● **EXERCISE DIRECTIONS**
From the records below, report the number of lines that contain "cursor", and add nothing.

===== DATA RECORDS =====

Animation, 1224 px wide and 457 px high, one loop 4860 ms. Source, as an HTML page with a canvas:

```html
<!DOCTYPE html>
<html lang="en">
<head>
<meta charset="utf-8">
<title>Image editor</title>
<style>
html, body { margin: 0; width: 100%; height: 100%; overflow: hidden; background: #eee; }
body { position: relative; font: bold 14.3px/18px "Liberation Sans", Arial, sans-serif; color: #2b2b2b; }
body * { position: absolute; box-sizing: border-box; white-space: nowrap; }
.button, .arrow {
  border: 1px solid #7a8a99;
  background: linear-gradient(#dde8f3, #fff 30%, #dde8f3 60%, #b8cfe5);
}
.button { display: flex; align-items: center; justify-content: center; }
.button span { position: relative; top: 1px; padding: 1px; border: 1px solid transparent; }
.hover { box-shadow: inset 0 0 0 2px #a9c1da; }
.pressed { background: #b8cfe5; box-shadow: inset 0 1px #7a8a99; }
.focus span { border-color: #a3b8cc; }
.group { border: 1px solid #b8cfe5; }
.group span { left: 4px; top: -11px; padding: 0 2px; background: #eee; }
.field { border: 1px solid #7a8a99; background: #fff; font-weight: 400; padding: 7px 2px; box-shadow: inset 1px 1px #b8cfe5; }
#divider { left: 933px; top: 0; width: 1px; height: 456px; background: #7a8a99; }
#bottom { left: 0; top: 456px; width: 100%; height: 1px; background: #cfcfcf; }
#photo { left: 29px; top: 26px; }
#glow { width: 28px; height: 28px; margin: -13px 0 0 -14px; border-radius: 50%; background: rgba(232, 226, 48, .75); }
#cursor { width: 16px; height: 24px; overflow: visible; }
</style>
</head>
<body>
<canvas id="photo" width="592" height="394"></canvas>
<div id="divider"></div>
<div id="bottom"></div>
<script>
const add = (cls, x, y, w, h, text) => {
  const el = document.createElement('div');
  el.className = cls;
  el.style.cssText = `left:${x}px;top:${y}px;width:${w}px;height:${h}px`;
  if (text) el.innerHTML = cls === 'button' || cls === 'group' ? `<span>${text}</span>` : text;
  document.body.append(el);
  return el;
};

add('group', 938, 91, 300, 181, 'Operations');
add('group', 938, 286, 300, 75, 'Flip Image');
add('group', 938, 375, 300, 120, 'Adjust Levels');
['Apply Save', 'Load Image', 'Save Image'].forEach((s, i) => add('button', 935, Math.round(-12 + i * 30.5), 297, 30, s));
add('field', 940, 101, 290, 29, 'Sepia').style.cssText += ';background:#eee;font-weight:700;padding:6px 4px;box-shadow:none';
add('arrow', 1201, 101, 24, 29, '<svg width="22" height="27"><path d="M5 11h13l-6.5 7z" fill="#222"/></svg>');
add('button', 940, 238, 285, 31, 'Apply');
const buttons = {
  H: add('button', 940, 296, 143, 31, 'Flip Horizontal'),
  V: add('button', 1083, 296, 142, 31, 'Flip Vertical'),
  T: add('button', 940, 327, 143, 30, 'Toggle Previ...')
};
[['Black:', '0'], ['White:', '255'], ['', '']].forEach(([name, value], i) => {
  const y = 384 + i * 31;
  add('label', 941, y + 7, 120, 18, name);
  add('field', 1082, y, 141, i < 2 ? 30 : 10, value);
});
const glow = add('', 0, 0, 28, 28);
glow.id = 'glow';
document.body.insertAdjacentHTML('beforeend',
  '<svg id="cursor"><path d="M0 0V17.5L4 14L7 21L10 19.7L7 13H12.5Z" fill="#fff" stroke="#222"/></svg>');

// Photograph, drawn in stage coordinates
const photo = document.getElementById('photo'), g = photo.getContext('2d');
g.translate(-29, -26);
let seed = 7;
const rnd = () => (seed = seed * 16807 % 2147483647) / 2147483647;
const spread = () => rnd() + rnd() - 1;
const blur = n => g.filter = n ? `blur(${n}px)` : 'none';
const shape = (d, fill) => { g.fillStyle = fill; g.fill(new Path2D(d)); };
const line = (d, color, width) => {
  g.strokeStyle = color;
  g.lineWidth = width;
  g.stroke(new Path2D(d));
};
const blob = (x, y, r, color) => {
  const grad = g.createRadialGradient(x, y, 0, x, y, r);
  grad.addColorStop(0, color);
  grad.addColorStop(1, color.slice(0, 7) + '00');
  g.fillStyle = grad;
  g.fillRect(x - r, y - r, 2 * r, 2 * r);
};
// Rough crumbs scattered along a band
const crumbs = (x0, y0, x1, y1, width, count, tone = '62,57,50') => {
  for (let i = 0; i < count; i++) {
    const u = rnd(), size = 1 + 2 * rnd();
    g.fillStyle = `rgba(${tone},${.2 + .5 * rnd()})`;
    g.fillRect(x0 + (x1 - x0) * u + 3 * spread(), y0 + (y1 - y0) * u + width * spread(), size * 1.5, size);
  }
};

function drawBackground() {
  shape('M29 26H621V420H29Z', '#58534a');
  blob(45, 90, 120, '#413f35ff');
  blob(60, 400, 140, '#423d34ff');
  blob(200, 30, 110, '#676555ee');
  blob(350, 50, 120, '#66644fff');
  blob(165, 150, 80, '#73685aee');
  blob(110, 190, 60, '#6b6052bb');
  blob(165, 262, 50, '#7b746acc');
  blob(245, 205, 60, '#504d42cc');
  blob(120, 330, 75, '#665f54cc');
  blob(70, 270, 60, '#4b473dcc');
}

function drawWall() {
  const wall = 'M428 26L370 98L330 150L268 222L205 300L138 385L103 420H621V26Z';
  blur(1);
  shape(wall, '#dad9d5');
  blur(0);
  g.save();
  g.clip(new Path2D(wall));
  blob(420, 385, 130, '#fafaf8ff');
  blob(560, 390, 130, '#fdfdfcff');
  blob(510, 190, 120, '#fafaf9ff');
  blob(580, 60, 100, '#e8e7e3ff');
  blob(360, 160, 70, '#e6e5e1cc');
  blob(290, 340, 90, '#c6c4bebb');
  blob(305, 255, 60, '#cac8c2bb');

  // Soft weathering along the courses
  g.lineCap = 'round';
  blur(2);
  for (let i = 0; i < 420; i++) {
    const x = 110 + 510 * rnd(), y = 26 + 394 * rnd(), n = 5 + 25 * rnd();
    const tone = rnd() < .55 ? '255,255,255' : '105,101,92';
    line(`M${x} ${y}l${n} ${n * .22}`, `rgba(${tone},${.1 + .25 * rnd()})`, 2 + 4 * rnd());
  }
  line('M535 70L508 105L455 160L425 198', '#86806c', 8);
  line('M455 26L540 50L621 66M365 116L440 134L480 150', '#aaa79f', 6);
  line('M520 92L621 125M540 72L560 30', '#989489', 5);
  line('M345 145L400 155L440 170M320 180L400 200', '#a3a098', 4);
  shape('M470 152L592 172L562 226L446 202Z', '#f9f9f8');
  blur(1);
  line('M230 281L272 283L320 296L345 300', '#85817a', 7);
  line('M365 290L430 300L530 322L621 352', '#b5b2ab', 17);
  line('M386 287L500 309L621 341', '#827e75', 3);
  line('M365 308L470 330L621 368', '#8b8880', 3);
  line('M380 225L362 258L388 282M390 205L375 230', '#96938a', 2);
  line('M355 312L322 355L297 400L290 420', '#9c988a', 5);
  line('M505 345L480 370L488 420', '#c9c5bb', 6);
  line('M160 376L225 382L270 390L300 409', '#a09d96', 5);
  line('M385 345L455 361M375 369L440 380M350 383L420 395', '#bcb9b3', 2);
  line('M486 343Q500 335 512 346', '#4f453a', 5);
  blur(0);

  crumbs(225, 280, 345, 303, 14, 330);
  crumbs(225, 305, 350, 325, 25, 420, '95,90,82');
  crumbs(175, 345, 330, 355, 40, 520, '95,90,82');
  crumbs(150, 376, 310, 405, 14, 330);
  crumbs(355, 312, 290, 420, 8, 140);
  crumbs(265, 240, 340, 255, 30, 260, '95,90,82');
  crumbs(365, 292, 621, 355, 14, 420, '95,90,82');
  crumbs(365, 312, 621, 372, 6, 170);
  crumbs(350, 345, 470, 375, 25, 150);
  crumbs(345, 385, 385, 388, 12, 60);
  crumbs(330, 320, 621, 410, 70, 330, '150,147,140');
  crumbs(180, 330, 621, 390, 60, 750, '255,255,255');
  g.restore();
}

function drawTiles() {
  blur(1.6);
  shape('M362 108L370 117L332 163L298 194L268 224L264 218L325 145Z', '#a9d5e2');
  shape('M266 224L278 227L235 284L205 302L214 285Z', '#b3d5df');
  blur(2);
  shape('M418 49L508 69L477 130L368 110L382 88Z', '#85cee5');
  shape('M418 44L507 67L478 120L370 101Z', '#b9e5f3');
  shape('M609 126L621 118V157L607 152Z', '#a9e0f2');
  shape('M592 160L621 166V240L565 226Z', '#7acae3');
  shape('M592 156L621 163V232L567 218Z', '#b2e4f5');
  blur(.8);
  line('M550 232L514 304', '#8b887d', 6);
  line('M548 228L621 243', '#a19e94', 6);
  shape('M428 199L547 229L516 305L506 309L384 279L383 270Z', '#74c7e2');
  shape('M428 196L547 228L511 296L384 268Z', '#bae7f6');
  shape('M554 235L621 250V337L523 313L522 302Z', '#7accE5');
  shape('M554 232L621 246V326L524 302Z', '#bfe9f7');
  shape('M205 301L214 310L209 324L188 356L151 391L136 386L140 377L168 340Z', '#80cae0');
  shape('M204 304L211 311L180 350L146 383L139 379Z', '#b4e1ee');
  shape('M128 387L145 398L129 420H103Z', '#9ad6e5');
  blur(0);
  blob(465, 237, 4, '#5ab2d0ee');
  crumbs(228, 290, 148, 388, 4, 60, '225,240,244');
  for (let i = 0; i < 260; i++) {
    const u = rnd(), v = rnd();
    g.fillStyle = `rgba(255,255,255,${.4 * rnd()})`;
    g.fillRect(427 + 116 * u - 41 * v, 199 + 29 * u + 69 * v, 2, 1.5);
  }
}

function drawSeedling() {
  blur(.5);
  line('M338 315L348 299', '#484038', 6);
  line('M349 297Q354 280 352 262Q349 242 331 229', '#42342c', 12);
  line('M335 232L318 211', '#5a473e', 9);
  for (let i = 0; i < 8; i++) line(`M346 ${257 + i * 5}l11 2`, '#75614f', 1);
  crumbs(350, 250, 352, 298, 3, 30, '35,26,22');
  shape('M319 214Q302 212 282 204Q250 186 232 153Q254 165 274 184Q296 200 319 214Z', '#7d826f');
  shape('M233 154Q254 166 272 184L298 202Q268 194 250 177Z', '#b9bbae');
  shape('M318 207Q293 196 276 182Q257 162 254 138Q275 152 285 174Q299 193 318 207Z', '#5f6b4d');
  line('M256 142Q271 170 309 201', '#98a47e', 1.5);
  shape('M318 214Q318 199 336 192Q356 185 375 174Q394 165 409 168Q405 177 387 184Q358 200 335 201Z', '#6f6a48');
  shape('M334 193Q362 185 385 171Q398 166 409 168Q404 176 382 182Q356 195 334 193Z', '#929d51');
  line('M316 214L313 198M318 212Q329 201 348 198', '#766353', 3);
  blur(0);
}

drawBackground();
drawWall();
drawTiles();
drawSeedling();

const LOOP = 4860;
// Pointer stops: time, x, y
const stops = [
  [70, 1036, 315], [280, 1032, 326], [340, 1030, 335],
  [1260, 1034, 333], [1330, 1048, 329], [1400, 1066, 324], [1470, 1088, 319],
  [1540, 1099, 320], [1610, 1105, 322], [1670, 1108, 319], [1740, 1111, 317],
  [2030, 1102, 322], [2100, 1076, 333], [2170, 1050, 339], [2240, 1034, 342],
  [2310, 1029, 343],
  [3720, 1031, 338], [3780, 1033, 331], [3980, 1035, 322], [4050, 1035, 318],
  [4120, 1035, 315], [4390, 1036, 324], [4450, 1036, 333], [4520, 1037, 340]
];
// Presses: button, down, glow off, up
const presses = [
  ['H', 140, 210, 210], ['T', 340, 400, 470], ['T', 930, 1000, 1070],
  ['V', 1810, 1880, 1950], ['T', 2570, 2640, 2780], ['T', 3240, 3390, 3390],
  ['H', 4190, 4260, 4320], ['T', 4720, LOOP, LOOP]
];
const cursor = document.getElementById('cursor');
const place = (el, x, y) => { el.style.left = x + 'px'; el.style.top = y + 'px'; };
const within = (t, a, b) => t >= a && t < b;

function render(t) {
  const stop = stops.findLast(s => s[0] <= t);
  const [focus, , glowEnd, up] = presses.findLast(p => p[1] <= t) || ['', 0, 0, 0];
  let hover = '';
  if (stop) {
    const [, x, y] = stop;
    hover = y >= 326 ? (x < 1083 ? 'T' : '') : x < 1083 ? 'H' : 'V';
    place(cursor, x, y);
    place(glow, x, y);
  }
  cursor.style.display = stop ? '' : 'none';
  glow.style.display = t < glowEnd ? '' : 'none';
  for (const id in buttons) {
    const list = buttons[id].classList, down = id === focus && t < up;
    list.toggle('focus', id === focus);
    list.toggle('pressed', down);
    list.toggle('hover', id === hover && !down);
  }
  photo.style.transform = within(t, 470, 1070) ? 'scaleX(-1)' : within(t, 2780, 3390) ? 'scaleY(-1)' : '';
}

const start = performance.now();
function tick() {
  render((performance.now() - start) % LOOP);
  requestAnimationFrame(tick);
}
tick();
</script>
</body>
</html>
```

=====

● **RESPONSE TO THIS EXERCISE**
5